Quality and comprehensive provision of HIV/AIDS treatment will be expanded together with capacity development of nurses, health workers and doctors to provide Antiretroviral Therapy (ART) and Opportunistic Infections (OI) related services to poor people living with HIV/AIDS. The introduction of a task shifting model for health workforce teams supported by an Electronic Medical Record system into the public health system addresses institutional gaps of human resources as well as quality of health services.
Sexually transmitted diseases incl. HIV/AIDS
Health systems strengthening
- 750 nurses and doctors in Zimbabwe will have an increase in skills and knowledge
- 15 public hospitals and clinics will use the nurse-led HIV response model
- 15 specialised ART units at public hospitals will use ePOC in patient management
- 4,500 people affected by HIV/AIDS will yearly benefit from ART treatment at Newlands Clinic. 40’000 PLHV will enjoy improved OI/ART services from trained health workers at other hospitals/clinics
- Increased capacity of Zimbabwe’s health workers for OI/ART service delivery through training, mentorship and clinical attachment
- Strengthened and increased access to quality and nurse-led HIV treatment and care
- Improved treatment and care data quality by implementing an electronic patient management system (ePOC) in OI/ART
- Increased survival time horizon of 4,500 patients receiving treatment and care at Newlands Clinic
- Other Swiss Non-profit Organisation
- Swiss Aids Care International (SACI)
The Zimbabwean health system is recovering from a near collapse in 2007/8 when many health centres closed their doors to the public. Socio-political and economic factors posed the greatest risk to health systems. These have since stabilised and marked improvements are being experienced. However, gaps in human resources and quality of services in the health system prevail.

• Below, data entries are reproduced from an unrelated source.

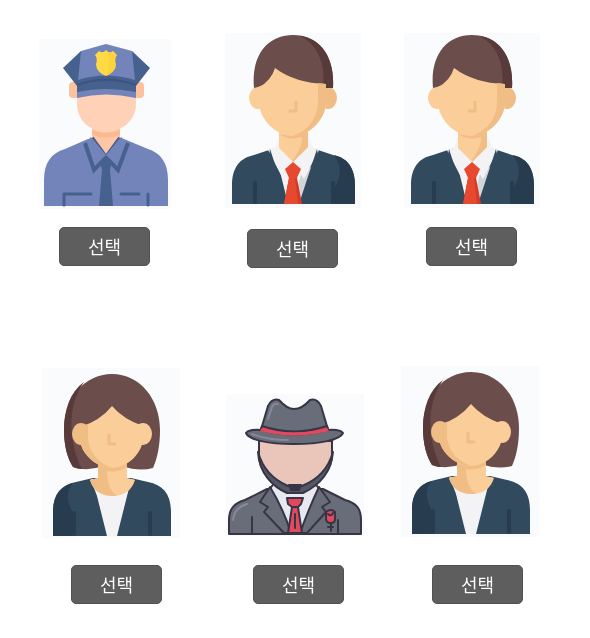
<!DOCTYPE html>
<html lang="ko">
<head>
<meta charset="utf-8">
<title>캐릭터 선택</title>
<style>
:root{
  --page:#fff; --panel:#f9fbfd; --button:#5e5e5e; --button-edge:#525252; --label:#fff;
  --skin:#fbcd99; --skin-shade:#f0bd85; --hair:#6b4d4b; --hair-shade:#573a39;
  --suit:#324a5e; --suit-shade:#273c4e; --shirt:#f3f3f6; --shirt-shade:#d3d5d9; --tie:#e64830; --tie-shade:#d53a25;
  --uniform:#7284ba; --navy:#47618f; --navy-deep:#3c5480; --badge:#ffda44;
  --coat:#686d79; --coat-light:#858b96; --ink:#373545; --crimson:#e2495c;
}
*{box-sizing:border-box}
html,body{margin:0;padding:0}
body{width:590px;height:638px;overflow:hidden;background:var(--page)}
main{position:relative;width:590px;height:638px;overflow:hidden}
.symbols{position:absolute;width:0;height:0}
.portrait{position:absolute;display:block;background:var(--panel)}
.select{position:absolute;display:flex;align-items:center;justify-content:center;width:91px;height:39px;border:1px solid var(--button-edge);border-radius:5px;background:var(--button);color:var(--label);font:500 18px/1 "Noto Sans CJK KR",sans-serif;text-decoration:none;padding-bottom:2px}
.officer{left:39px;top:39px;width:132px;height:170px}
.man-1{left:225px;top:33px;width:136px;height:175px}
.man-2{left:404px;top:33px;width:136px;height:175px}
.woman-1{left:42px;top:368px;width:138px;height:170px}
.woman-2{left:401px;top:366px;width:138px;height:171px}
.gangster{left:226px;top:394px;width:138px;height:142px}
.pick-officer{left:59px;top:227px}
.pick-man-1{left:247px;top:229px}
.pick-man-2{left:426px;top:227px}
.pick-woman-1{left:71px;top:565px}
.pick-gangster{left:253px;top:565px}
.pick-woman-2{left:432px;top:565px}
</style>
</head>
<body>
<main>
<svg class="symbols" aria-hidden="true">
  <defs>
    <symbol id="man" viewBox="225 33 136 175">
      <path fill="var(--suit)" d="M232 204V186C232 167 240 158 254 155L275 148H312L333 155C347 158 355 167 355 186V204Z"/>
      <path fill="var(--shirt)" d="M275 148L280 134H308L314 150L293 204Z"/>
      <path fill="var(--shirt)" d="M274 147L288 204H298L313 147L293 163Z"/>
      <path fill="var(--shirt-shade)" d="M301 174L315 164L300 204H293Z"/>
      <path fill="var(--shirt)" d="M307 146L293 163L304 179L319 150Z"/>
      <path fill="var(--shirt)" d="M279 146L293 163L283 179L268 150Z"/>
      <path fill="var(--suit)" d="M270 149L288 204H262ZM317 149L299 204H325Z"/>
      <path fill="var(--skin)" d="M279 128H308V147L293 162L279 148Z"/>
      <path fill="var(--skin-shade)" d="M279 134Q293 138 308 130V147L293 162V160Q303 146 302 137Q290 141 279 134Z"/>
      <path fill="var(--tie)" d="M293 162L301 169L297 178H289L285 169Z"/>
      <path fill="var(--tie-shade)" d="M289 178H297L302 204H284Z"/>
      <path fill="var(--tie)" d="M289 178H295L298 204H284Z"/>
      <path fill="none" stroke="var(--suit-shade)" stroke-width="4" stroke-linecap="round" d="M255 183V202M333 183V202"/>
      <path fill="var(--suit-shade)" d="M334 155C347 158 355 167 355 186V204H335V187Q345 170 334 155Z"/>
      <ellipse cx="258" cy="98" rx="9" ry="11" fill="var(--skin)"/>
      <ellipse cx="328" cy="98" rx="9" ry="11" fill="var(--skin-shade)"/>
      <path fill="var(--hair)" d="M254 88C251 56 267 35 293 35C319 35 335 56 333 88H320L270 84Z"/>
      <path fill="var(--hair-shade)" d="M300 36C321 38 335 58 333 88H323C326 63 317 44 300 36Z"/>
      <path fill="var(--skin)" d="M259 87Q271 81 275 68Q295 83 326 84V102C326 119 309 136 293 136C276 136 259 119 259 102Z"/>
      <path fill="var(--skin-shade)" d="M318 83L326 84V102C326 119 309 136 293 136Q319 126 318 98Z"/>
      <path fill="none" stroke="var(--skin-shade)" stroke-width="3" stroke-linecap="round" stroke-linejoin="round" d="M296 102V111H290"/>
    </symbol>

    <symbol id="woman" viewBox="42 368 138 170">
      <path fill="var(--hair)" d="M112 374C84 374 64 399 64 430C64 447 68 459 73 467Q87 472 103 466H122Q139 472 153 468C157 459 160 447 160 430C160 399 140 374 112 374Z"/>
      <path fill="var(--hair-shade)" d="M84 382C70 392 64 410 64 430C64 447 68 459 73 467Q77 469 82 469C69 444 66 407 84 382Z"/>
      <path fill="var(--suit)" d="M53 536V512C53 494 61 485 76 482L93 478H131L148 482C163 485 171 494 171 512V536Z"/>
      <path fill="var(--shirt)" d="M90 479H134L114 536H110Z"/>
      <path fill="var(--suit)" d="M91 479L94 488L112 536H84V482ZM132 479L129 488L114 536H140V482Z"/>
      <path fill="var(--shirt)" d="M96 488L98 490H126L129 488L126 500L117 536H107L98 500Z"/>
      <path fill="var(--suit-shade)" d="M73 483C61 486 53 495 53 512V536H72V511Q63 494 73 483Z"/>
      <path fill="none" stroke="var(--suit-shade)" stroke-width="4" stroke-linecap="round" d="M74 513V534M150 513V534"/>
      <path fill="var(--skin)" d="M98 460H127V478L135 480Q130 496 112 496Q95 496 90 480L98 478Z"/>
      <path fill="var(--skin-shade)" d="M98 463Q112 470 127 463V467Q117 473 107 471Q107 489 117 496Q95 497 90 480L98 478Z"/>
      <ellipse cx="81" cy="434" rx="9" ry="11" fill="var(--skin-shade)"/>
      <ellipse cx="143" cy="434" rx="9" ry="11" fill="var(--skin)"/>
      <path fill="var(--skin)" d="M80 427Q100 421 112 406Q123 419 143 426V438C143 453 127 468 112 468C97 468 80 454 80 438Z"/>
      <path fill="var(--skin-shade)" d="M80 427L88 424V440Q91 460 112 468C97 468 80 454 80 438Z"/>
      <path fill="none" stroke="var(--skin-shade)" stroke-width="3" stroke-linecap="round" stroke-linejoin="round" d="M109 435V444H115"/>
    </symbol>
  </defs>
</svg>

<svg class="portrait officer" viewBox="39 39 132 170" role="img" aria-label="경찰관">
  <path fill="var(--uniform)" d="M44 206V180C44 163 51 153 65 149L88 139H124L148 149C161 153 168 163 168 180V206Z"/>
  <path fill="#ffc6a5" d="M92 125H120V140L106 156L92 140Z"/>
  <path fill="#fab98f" d="M92 130Q106 136 120 130V135Q106 140 92 135Z"/>
  <path fill="var(--navy)" d="M106 155L112 162L110 170L113 206H99L102 170L100 162Z"/>
  <path fill="var(--uniform)" stroke="var(--navy)" stroke-width="4" stroke-linejoin="miter" d="M92 138L106 157L94 170L85 143M120 138L106 157L118 170L128 143"/>
  <path fill="var(--uniform)" d="M91 137L106 155L95 165L87 141ZM121 137L106 155L117 165L126 141Z"/>
  <path fill="none" stroke="var(--navy)" stroke-width="3" stroke-linecap="round" d="M65 194H91M121 194H139M64 194V205M148 194V205"/>
  <rect x="69" y="82" width="10" height="16" rx="4" fill="#fcc29d"/>
  <rect x="134" y="82" width="10" height="16" rx="4" fill="#fcc29d"/>
  <path fill="#ffd2b7" d="M77 86H136V104C136 120 122 132 106 132C90 132 77 120 77 104Z"/>
  <path fill="var(--navy)" d="M63 68L81 51L106 60L132 51L150 68L136 86V97Q106 89 77 97V86Z"/>
  <path fill="var(--uniform)" d="M81 51L106 44L132 51L135 80Q106 71 78 80Z"/>
  <path fill="var(--navy-deep)" d="M77 84Q106 73 136 84V88Q106 78 77 88Z"/>
  <path fill="var(--uniform)" d="M77 90Q106 81 136 90V98Q106 91 77 98Z"/>
  <path fill="var(--navy)" d="M77 86Q106 76 136 86V92Q106 86 77 92Z"/>
  <path fill="var(--badge)" d="M99 51Q103 54 106 50Q109 54 113 51L117 55Q114 59 116 64Q116 72 106 76Q96 72 96 64Q98 59 95 55Z"/>
  <path fill="#f5c52e" d="M106 50Q109 54 113 51L117 55Q114 59 116 64Q116 72 106 76Q112 66 106 50Z" opacity=".35"/>
</svg>
<a class="select pick-officer" href="#">선택</a>

<svg class="portrait man-1" role="img" aria-label="정장을 입은 남자"><use href="#man" width="136" height="175"/></svg>
<a class="select pick-man-1" href="#">선택</a>

<svg class="portrait man-2" role="img" aria-label="정장을 입은 남자"><use href="#man" width="136" height="175"/></svg>
<a class="select pick-man-2" href="#">선택</a>

<svg class="portrait woman-1" role="img" aria-label="정장을 입은 여자"><use href="#woman" width="138" height="170"/></svg>
<a class="select pick-woman-1" href="#">선택</a>

<svg class="portrait gangster" viewBox="226 394 138 142" role="img" aria-label="중절모를 쓴 남자">
  <g stroke="var(--ink)" stroke-width="2" stroke-linejoin="round" stroke-linecap="round">
    <path fill="var(--coat)" d="M229 534V520C229 508 235 503 245 500L267 489H323L345 500C356 503 361 508 361 520V534Z"/>
    <path fill="none" stroke="var(--coat-light)" d="M233 520Q234 508 247 504"/>
    <path fill="#e8e8f0" d="M275 482L269 490L290 533H300L320 490L314 482Z"/>
    <path fill="#e9c5ba" d="M259 441V455C259 473 274 485 285 491H304C317 484 332 473 332 455V441Z"/>
    <path fill="#545866" d="M258 452C259 473 273 487 287 493H303C318 486 331 473 333 452C328 470 317 480 302 486H288C274 480 263 470 258 452Z"/>
    <path fill="var(--ink)" d="M289 485H301L299 490H291Z"/>
    <path fill="var(--coat)" d="M270 487L260 502L268 507L264 512L284 533H291Q283 508 270 487ZM319 487L330 502L322 507L326 512L307 533H300Q309 508 319 487Z"/>
    <path fill="var(--crimson)" d="M287 498H303L301 504L298 507L302 533H288L292 507L288 504Z"/>
    <path fill="none" d="M292 507H298M295 514V528M252 517V533M338 520V533"/>
    <path fill="var(--crimson)" d="M326 512Q331 508 335 512V519Q335 523 331 523Q326 523 326 519Z"/>
    <path fill="none" d="M331 523V531M328 527H333M328 514Q331 517 333 513"/>
    <path fill="var(--coat)" d="M260 433L268 406Q272 398 279 400Q287 409 294 409Q302 409 310 400Q317 398 321 406L329 433Z"/>
    <path fill="none" stroke="var(--coat-light)" d="M268 419L272 407Q274 403 278 404"/>
    <path fill="var(--crimson)" d="M262 426Q294 437 327 426L330 434Q294 442 259 434Z"/>
    <path fill="var(--coat)" d="M246 433Q249 429 261 430Q294 439 328 430Q340 429 343 433C340 440 320 444 294 444C268 444 249 440 246 433Z"/>
    <path fill="none" stroke="var(--crimson)" stroke-width="3" d="M262 430Q294 438 327 430"/>
    <path fill="none" stroke="var(--coat-light)" d="M252 434Q268 440 288 440"/>
  </g>
</svg>
<a class="select pick-gangster" href="#">선택</a>

<svg class="portrait woman-2" role="img" aria-label="정장을 입은 여자"><use href="#woman" width="138" height="170"/></svg>
<a class="select pick-woman-2" href="#">선택</a>
</main>
</body>
</html>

Vacancy rates of 69% for doctors, 80% for midwives and 62% for nursing tutors are acknowledged in the National Health Strategy 2009-13. In the context of a 15% HIV prevalence rate of the population aged 15-49 the provision of quality ART services is highly relevant. The Ministry of Health acknowledges that task shifting models to increase efficiency of health workforce teams as well as improved patient data management systems will address gaps in ART care and treatment.
To improve the quality of life of people living with HIV/AIDS and reduce HIV morbidity, mortality and transmission in Zimbabwe by 2023.
Results from previous phases:
Swiss Aids Care International (SACI) has received funds from SDC HA since 2003. Within this period the Newlands Clinic was established and became a centre of excellence with regard to ART services. It developed a model of nurse- led Opportunistic Infections / Antiretroviral Therapy services and is providing needy families including child-headed households, access to ART and an improved overall quality of care. In 2012 more than 4,000 patients received free HIV/AIDS treatment. Over 440 nurses and 170 doctors received training and clinical attachments at Newlands clinic.
|Directorate/federal office responsible||
International or foreign NGO
Swiss Non-profit Organisation
|Budget||Current phase Swiss budget CHF 2'680'000 Swiss disbursement to date CHF 2'623'254|
Phase 1 01.08.2013 - 31.12.2015 (Completed)